On Thursday morning I opened my freezer full bread and pulled out a dense fruit bun which I ate ravenously for breakfast. While realizing that my run of free meals might be ending I decided to make some calls and see if any of my environmentally proactive friends would take me dumpster diving.
This turned out easier than I had expected, and when it got dark, my two friends took me round our local bins, teaching me the tricks and trades of finding food that shops had thrown out at the end of the day. We ran home with cheese, fresh fruit and veggies (and even flowers) and cooked up a late night pasta.
Friday morning was started with a bread roll full of fresh veggies. I then conveniently had a lunch date at a friends house, where I was supplied with quiche and a fresh bean salad. That night I dragged my housemate along to the Hare Krishna Temple in Albert park for a free Indian three course meal.
On Saturday a friend and I went to ‘Lentil As Anything’ at Abbotsford Convent where we ate a late lunch. The spread was comprehensive and we were even offered coffee and tea before stuffing our bellies with desert. On the way out we put a secret amount in the donations box and were on out way.
There are heaps of bars and restaurants in Melbourne that offer free snacks but the best one I’ve come across is the free BBQ at The Workshop Bar, on the corner of Elizabeth and A’Beckett streets in the CBD. Sausages, salad and other delights are offered to anybody who lines up. Starting from 6 on Sunday. It was delicious.
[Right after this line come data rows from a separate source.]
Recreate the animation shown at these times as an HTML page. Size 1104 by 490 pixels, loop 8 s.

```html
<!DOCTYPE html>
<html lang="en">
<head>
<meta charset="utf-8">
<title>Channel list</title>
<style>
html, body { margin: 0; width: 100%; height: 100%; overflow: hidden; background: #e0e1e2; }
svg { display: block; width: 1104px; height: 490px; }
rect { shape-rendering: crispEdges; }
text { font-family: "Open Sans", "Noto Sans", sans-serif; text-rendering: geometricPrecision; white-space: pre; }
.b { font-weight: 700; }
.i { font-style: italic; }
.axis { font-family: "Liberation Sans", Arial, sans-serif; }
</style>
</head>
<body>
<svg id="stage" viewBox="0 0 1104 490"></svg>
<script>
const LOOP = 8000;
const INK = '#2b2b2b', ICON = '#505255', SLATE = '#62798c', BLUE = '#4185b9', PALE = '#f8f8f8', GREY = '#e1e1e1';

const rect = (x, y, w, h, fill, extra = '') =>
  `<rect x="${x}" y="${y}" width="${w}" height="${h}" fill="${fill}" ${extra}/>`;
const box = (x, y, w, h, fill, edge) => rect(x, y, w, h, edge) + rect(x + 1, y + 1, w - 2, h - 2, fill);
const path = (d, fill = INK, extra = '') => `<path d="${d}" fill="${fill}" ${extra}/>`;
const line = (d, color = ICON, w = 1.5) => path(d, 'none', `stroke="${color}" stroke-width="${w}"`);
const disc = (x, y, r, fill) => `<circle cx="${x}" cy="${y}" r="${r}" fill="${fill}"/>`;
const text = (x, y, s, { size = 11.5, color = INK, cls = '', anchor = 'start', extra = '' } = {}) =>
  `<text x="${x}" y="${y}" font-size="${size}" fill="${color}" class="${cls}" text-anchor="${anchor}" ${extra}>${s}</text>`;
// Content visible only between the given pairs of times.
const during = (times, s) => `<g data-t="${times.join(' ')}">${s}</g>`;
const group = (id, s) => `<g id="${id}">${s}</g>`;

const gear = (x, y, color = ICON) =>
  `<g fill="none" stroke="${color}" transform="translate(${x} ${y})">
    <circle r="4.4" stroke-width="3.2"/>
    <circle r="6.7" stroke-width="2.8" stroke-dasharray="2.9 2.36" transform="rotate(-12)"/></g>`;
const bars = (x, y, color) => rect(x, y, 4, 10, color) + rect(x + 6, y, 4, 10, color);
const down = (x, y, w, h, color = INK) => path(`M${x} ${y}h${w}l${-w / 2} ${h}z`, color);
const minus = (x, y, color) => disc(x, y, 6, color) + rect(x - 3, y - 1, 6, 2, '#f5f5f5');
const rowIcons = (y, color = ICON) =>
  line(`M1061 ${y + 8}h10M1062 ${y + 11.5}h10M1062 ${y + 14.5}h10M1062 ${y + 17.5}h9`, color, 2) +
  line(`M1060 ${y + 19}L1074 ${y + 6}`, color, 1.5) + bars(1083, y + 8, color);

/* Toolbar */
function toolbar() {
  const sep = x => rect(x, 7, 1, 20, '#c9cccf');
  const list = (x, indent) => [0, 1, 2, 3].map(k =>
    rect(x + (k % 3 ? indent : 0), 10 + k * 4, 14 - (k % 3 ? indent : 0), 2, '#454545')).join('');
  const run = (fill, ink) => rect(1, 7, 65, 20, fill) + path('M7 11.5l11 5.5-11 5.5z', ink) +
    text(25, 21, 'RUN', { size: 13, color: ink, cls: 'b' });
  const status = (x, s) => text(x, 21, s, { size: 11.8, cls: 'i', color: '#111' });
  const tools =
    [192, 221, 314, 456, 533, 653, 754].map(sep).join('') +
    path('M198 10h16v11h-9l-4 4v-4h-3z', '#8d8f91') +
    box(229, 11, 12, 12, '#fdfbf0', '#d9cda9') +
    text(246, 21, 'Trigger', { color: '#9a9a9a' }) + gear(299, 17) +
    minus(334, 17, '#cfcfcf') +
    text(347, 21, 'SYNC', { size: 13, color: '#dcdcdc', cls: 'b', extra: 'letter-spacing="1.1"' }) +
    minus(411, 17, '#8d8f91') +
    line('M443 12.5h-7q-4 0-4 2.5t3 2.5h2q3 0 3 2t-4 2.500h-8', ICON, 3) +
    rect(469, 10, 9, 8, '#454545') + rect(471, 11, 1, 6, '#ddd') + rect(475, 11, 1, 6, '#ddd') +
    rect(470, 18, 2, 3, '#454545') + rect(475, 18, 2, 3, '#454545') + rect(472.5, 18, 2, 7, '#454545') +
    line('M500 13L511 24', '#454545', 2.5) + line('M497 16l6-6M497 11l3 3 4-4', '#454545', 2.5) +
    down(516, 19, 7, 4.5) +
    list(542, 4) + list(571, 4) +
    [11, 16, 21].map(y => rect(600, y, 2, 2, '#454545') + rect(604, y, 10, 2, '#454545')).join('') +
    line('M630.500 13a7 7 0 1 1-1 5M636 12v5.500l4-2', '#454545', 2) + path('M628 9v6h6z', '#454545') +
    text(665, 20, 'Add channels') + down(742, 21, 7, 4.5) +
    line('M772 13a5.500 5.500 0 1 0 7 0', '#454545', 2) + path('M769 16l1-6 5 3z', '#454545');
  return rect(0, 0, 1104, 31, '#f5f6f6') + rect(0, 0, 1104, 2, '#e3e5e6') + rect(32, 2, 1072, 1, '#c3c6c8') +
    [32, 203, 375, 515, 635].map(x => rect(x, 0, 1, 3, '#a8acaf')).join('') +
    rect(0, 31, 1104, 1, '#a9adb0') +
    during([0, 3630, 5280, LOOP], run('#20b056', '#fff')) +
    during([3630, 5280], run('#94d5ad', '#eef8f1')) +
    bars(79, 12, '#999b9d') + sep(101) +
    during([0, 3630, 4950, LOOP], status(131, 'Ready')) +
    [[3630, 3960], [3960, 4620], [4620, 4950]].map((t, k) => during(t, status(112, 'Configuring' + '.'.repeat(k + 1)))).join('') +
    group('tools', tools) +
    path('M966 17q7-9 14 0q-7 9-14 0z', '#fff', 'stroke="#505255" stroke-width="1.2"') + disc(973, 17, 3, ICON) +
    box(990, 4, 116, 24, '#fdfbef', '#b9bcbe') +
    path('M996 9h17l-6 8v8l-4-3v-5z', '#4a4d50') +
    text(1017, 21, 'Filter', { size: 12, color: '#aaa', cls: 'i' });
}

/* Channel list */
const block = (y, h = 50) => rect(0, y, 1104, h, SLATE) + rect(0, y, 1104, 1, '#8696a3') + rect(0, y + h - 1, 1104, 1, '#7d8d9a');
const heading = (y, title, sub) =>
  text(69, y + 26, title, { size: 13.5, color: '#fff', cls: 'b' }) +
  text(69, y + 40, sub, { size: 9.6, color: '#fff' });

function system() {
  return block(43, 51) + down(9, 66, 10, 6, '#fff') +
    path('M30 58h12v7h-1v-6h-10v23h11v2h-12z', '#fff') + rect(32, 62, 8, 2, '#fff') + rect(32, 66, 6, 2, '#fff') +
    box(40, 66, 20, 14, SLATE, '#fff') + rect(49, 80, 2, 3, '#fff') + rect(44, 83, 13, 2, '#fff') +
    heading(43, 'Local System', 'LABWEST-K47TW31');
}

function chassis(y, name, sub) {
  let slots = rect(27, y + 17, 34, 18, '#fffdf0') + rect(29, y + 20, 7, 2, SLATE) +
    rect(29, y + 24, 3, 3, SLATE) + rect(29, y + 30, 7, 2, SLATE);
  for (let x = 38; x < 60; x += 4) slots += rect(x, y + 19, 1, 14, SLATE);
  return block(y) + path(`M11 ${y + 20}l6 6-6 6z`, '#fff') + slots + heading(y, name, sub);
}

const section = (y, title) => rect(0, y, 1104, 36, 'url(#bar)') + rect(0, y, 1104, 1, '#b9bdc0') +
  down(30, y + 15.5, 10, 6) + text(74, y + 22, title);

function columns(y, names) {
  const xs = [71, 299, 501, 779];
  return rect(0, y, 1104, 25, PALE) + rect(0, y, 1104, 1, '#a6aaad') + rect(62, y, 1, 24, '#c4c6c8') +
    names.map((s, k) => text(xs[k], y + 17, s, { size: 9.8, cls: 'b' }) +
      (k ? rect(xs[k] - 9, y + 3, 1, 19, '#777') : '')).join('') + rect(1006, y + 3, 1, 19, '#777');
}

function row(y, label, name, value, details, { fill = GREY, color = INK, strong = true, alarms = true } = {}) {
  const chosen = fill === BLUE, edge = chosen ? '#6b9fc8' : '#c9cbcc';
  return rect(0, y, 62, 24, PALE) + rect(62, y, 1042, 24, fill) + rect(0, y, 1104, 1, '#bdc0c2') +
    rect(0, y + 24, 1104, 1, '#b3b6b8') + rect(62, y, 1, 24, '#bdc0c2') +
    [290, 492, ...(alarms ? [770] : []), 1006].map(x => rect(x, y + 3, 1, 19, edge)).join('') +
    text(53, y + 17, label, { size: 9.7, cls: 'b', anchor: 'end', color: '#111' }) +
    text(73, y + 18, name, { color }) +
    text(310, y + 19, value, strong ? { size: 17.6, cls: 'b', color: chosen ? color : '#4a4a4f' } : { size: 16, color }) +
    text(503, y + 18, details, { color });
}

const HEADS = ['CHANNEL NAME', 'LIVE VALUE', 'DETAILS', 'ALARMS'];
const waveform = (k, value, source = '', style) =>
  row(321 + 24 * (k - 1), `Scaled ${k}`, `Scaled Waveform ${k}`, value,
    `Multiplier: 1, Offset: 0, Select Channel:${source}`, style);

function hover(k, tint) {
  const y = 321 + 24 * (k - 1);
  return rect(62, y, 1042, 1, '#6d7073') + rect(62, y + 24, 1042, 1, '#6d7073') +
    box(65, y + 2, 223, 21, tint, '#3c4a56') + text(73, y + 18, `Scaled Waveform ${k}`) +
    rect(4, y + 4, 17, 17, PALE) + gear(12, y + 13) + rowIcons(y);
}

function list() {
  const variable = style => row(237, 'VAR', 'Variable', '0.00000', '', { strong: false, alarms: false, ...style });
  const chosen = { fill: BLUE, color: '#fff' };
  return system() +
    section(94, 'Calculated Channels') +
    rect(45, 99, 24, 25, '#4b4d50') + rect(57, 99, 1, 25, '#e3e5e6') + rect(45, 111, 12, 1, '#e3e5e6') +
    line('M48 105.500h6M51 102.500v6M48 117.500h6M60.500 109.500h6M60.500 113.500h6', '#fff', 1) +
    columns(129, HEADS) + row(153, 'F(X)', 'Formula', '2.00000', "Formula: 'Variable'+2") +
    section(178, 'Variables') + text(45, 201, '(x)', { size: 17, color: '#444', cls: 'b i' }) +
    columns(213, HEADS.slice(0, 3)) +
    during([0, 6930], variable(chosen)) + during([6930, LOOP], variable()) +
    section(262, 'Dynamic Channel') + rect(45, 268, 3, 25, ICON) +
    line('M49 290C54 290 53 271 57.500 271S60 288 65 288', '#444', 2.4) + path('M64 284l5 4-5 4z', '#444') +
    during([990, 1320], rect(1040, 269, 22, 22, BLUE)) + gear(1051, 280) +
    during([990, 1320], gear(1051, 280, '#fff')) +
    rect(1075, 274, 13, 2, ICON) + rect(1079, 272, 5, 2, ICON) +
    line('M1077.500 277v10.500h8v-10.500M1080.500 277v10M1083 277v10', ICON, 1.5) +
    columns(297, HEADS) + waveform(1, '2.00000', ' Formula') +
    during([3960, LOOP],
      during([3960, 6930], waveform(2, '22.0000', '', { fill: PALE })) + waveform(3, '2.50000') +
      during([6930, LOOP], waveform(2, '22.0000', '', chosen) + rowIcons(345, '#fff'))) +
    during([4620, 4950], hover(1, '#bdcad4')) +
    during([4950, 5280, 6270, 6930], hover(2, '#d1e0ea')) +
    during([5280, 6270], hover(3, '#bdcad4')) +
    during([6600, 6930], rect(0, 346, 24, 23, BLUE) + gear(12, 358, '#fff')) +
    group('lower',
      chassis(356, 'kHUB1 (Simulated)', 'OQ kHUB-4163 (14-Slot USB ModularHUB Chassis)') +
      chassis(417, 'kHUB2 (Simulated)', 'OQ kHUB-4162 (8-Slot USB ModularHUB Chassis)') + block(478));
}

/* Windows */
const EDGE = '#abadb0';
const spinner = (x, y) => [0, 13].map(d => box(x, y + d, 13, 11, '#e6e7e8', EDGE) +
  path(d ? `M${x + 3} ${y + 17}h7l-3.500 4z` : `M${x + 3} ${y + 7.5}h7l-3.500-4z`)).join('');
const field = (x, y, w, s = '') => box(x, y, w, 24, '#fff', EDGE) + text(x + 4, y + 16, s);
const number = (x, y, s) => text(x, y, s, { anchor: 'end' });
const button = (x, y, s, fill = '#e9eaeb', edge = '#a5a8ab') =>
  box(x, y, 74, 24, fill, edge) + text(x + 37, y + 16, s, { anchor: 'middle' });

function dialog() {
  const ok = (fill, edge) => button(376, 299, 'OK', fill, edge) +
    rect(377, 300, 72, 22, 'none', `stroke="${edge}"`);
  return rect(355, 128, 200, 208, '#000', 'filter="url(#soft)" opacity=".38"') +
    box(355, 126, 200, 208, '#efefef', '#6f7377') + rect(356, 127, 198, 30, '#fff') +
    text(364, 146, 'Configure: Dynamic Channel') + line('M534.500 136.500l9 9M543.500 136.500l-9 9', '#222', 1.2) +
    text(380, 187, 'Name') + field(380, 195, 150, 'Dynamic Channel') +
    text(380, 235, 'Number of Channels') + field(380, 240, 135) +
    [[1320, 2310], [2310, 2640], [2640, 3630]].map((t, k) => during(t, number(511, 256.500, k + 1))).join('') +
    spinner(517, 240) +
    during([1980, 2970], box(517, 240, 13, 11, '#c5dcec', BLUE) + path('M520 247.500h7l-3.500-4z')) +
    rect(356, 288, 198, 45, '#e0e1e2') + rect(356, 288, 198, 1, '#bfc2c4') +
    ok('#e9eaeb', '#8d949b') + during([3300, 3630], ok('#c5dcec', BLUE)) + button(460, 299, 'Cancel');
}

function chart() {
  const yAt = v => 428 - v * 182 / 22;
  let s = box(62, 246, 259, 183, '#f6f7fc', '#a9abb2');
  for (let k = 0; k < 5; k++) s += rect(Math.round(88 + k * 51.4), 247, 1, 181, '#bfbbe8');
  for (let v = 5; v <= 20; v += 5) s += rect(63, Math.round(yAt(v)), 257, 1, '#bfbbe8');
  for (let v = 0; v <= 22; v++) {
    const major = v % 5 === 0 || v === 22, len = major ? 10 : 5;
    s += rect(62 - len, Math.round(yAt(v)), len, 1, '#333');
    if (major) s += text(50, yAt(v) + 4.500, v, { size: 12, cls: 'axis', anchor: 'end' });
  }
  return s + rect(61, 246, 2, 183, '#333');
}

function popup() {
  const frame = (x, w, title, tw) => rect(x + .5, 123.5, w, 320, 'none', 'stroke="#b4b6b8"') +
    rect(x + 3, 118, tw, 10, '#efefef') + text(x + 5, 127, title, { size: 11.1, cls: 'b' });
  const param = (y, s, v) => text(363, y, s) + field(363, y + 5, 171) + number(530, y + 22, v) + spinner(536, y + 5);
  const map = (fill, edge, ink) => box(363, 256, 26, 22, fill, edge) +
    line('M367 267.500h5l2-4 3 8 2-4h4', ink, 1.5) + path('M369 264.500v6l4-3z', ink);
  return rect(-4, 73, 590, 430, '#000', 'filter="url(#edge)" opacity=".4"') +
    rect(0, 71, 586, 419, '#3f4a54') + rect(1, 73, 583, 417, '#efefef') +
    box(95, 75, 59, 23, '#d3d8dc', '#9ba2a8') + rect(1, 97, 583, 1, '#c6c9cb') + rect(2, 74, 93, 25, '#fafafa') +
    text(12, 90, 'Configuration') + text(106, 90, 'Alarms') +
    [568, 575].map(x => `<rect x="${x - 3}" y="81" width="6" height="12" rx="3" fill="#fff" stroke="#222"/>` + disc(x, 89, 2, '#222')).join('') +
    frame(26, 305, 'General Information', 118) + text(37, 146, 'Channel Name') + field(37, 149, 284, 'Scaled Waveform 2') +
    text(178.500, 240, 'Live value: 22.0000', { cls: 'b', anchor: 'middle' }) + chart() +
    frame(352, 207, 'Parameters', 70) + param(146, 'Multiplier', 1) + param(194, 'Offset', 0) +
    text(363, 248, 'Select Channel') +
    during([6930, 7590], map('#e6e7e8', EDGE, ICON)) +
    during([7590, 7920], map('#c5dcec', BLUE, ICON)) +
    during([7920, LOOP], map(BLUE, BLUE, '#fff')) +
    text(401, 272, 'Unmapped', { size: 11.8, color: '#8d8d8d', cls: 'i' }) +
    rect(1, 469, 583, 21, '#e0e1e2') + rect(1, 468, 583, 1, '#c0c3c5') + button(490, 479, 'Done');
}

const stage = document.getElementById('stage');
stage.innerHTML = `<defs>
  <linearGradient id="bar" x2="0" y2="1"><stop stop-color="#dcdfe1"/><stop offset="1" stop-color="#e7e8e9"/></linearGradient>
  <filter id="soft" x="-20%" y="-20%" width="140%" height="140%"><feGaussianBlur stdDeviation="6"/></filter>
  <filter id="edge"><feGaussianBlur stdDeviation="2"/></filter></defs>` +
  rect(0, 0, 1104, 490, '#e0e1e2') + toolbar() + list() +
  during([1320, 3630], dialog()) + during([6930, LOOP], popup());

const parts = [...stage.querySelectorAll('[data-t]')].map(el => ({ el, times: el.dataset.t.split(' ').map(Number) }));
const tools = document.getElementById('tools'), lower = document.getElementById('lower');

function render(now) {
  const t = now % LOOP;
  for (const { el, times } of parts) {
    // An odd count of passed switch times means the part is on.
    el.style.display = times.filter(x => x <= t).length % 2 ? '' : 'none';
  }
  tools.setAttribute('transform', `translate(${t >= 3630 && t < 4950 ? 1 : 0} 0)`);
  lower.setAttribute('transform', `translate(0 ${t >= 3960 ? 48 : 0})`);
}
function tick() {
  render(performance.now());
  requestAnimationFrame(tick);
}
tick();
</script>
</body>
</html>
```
The growing subculture of sharing free food is one that is very welcoming of increased demand. You don’t have to be poor, just open to challenging the current food regime in Victoria. The general opinion seems to be the more the merrier, and I wasn’t asked any questions at any of the free meals I attended. The more people we get involved in these events the bigger the groups with grow and the more food we can share.
All the organizations welcome volunteers and food donations.
Please comment below if you have any more advice for grabbing free feeds.